1. Lit. to spend much time with someone; to associate with or consort with someone. Bill has been keeping company with Ann for three months. Bob has been keeping company with a tough-looking bunch of boys.
2. Fig. to be courting someone. Mary and Bill are keeping company. I heard that Joe is keeping company with Jim Brown's daughter.
See also: company, keep

keep company

1. Also, keep company with. Associate with; also, carry on a courtship. For example, He keeps company with a wild bunch, or Jack and Françoise kept company for two years before they married. [Mid-1500s]
2. keep someone company. Accompany or remain with someone, as in Mary kept Mother company while she shopped, or Do you want me to stay and keep you company? This term was originally put as bear someone company. [c. 1300]
See also: company, keep

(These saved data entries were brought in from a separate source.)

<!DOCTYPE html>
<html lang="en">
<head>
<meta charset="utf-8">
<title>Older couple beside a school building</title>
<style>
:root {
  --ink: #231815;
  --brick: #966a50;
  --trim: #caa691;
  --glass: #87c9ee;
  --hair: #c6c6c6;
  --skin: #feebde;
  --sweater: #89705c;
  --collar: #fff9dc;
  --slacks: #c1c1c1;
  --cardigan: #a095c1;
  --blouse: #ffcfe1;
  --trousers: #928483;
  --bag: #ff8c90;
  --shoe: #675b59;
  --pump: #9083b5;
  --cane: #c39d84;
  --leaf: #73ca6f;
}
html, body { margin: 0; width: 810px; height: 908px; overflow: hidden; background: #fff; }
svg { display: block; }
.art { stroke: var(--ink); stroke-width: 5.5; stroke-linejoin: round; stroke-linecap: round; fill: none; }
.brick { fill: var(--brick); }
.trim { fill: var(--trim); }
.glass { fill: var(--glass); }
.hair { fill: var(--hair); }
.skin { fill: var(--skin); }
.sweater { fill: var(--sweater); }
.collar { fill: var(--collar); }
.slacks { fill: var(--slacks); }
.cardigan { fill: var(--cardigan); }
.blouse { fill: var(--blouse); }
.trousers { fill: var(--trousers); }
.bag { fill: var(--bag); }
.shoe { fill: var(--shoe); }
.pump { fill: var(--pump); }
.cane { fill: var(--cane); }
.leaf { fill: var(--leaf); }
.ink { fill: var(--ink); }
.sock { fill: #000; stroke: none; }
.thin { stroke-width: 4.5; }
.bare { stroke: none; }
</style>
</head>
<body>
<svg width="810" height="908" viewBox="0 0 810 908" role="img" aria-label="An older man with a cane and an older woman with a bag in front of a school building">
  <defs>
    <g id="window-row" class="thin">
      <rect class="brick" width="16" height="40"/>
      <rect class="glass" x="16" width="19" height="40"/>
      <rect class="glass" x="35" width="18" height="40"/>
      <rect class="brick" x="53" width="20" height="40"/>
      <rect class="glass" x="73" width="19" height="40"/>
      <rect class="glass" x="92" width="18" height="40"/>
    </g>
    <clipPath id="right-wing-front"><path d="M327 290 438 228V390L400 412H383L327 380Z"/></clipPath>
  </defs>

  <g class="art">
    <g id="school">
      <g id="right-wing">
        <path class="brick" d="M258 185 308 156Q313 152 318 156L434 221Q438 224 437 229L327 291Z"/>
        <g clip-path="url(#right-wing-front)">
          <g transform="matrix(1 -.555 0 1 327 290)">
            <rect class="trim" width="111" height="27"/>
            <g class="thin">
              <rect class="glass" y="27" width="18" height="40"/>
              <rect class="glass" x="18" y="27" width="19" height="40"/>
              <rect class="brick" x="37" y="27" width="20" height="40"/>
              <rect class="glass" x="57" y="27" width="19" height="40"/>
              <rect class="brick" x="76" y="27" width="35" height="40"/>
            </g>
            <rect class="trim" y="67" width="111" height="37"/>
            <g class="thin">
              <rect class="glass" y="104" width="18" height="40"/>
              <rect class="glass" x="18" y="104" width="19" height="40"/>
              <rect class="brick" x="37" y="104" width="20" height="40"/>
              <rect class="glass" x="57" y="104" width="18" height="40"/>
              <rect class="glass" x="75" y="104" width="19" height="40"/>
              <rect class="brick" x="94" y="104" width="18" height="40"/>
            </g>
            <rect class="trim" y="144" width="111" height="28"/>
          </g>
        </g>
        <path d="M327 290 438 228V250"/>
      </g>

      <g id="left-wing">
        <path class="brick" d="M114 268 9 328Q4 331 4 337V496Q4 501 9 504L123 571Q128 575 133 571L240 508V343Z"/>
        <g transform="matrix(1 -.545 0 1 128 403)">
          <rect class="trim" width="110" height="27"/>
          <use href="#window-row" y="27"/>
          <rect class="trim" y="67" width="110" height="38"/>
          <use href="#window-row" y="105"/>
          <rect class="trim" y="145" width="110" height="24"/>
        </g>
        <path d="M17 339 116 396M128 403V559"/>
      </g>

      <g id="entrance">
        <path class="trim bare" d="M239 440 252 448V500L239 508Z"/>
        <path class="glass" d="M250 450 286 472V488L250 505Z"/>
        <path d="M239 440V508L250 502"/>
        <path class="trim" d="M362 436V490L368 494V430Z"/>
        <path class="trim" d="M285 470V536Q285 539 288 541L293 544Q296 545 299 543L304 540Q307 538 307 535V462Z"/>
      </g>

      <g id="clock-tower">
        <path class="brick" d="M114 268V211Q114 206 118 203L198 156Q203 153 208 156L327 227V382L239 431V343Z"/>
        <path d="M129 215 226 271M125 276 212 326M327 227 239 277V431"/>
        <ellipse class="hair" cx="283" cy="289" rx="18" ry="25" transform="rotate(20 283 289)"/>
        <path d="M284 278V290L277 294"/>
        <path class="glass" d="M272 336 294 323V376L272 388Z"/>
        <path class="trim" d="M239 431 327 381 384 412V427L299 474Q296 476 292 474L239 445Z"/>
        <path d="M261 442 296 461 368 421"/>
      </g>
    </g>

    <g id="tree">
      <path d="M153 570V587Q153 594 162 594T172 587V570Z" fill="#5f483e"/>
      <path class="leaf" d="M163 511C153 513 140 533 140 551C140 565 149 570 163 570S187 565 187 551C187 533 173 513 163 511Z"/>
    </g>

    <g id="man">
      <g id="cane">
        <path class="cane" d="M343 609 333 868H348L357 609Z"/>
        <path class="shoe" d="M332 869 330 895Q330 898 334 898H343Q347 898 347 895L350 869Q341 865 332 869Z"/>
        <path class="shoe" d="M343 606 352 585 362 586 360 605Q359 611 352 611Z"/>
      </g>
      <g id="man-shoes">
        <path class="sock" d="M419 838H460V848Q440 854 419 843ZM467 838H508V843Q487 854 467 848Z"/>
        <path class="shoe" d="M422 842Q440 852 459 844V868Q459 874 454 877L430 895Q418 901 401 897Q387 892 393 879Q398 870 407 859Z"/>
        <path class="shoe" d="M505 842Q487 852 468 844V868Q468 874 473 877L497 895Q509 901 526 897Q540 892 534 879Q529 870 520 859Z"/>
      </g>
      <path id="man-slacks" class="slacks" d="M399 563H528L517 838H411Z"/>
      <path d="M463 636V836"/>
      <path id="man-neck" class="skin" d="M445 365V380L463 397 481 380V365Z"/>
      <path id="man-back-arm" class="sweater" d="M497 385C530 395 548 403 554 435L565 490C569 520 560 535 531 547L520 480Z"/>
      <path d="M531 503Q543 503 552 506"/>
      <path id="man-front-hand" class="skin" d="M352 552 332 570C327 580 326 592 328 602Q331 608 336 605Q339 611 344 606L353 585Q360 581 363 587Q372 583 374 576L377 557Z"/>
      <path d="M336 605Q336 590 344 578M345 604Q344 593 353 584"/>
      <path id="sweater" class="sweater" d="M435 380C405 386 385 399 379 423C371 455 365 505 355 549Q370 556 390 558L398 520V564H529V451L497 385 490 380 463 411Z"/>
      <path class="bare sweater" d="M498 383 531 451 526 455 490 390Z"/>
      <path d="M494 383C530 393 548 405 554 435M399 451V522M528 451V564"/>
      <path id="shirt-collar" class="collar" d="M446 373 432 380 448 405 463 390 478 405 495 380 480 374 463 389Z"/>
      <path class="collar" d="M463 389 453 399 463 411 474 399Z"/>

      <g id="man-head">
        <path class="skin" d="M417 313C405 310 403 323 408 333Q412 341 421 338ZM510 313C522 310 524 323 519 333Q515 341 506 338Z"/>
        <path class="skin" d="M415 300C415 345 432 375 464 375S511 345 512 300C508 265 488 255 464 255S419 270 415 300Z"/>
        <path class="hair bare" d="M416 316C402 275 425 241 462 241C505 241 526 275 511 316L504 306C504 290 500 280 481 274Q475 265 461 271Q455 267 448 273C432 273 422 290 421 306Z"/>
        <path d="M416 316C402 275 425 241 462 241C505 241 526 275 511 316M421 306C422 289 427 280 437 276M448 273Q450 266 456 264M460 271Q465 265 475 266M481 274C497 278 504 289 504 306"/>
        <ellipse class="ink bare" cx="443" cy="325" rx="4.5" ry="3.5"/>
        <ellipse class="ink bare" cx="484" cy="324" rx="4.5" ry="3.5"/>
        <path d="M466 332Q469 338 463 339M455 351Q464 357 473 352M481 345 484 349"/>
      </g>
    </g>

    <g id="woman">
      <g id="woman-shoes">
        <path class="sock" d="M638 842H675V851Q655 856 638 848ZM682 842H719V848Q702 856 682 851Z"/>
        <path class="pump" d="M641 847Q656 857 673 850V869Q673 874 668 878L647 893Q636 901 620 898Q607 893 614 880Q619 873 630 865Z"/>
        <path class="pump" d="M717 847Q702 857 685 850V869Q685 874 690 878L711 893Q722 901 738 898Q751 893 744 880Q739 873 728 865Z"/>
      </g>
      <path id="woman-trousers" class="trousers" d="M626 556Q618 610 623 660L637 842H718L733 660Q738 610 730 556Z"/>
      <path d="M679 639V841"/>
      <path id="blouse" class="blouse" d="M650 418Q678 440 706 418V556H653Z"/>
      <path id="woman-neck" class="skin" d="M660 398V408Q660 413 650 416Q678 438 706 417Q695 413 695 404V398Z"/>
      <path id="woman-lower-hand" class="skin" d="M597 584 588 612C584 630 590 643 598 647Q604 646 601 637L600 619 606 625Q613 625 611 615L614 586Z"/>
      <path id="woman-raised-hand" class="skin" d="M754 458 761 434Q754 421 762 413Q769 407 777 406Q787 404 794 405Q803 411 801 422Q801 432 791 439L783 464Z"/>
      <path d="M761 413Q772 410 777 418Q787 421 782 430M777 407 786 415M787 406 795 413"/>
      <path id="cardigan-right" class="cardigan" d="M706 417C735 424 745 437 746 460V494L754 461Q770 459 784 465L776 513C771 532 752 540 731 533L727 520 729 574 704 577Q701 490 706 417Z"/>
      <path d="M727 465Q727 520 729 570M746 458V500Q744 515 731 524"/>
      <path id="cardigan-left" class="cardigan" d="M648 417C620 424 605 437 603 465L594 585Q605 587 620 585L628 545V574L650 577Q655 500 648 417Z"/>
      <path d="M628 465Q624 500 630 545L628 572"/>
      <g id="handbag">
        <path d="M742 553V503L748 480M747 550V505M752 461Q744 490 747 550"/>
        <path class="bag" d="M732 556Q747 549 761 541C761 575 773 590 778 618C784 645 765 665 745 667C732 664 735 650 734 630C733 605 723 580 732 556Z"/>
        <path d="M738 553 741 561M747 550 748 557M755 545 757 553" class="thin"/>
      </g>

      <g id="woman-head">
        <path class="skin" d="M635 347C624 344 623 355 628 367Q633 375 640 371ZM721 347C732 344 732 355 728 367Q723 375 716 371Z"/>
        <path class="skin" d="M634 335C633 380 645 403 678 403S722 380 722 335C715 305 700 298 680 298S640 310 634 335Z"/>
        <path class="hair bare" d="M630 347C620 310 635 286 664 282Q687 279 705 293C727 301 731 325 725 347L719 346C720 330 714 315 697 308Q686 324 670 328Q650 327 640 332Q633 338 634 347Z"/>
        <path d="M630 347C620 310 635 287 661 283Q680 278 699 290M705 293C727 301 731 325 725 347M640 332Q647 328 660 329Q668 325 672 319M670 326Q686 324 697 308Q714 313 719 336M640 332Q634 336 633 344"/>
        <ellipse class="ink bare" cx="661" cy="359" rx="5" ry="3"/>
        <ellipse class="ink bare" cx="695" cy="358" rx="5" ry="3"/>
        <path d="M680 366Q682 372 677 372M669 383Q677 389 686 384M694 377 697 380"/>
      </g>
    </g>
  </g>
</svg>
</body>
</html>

keep somebody ˈcompany

spend time with somebody so that they are not alone: I’ve promised to keep my sister company while her husband is away.
See also: company, keep, somebody

keep (someone) company

To accompany or remain with.
See also: company, keep

keep company

1. To carry on a courtship: a couple who kept company but never married.
2. To socialize or associate: keeps company with some tough thugs.
See also: company, keep
References in periodicals archive ?
Lewis wasn't like Collins; he didn't keep company with a bottle or a 12-pack.
Tucker is correct in her concern about politicians who might keep company stocks after their election to public office.
Whatever their supposed ideals and/or talents, the trio of composer Franklin Shepard (Anthony Paul Meindl), writer Charley Kringas (Richard Israel) and their forever buddy Mary Flynn (Lisa Picotte) are not worthy enough for us to keep company with, let alone care about their problems.
Kramer said studio lawyers would fight fiercely to keep company secrets private.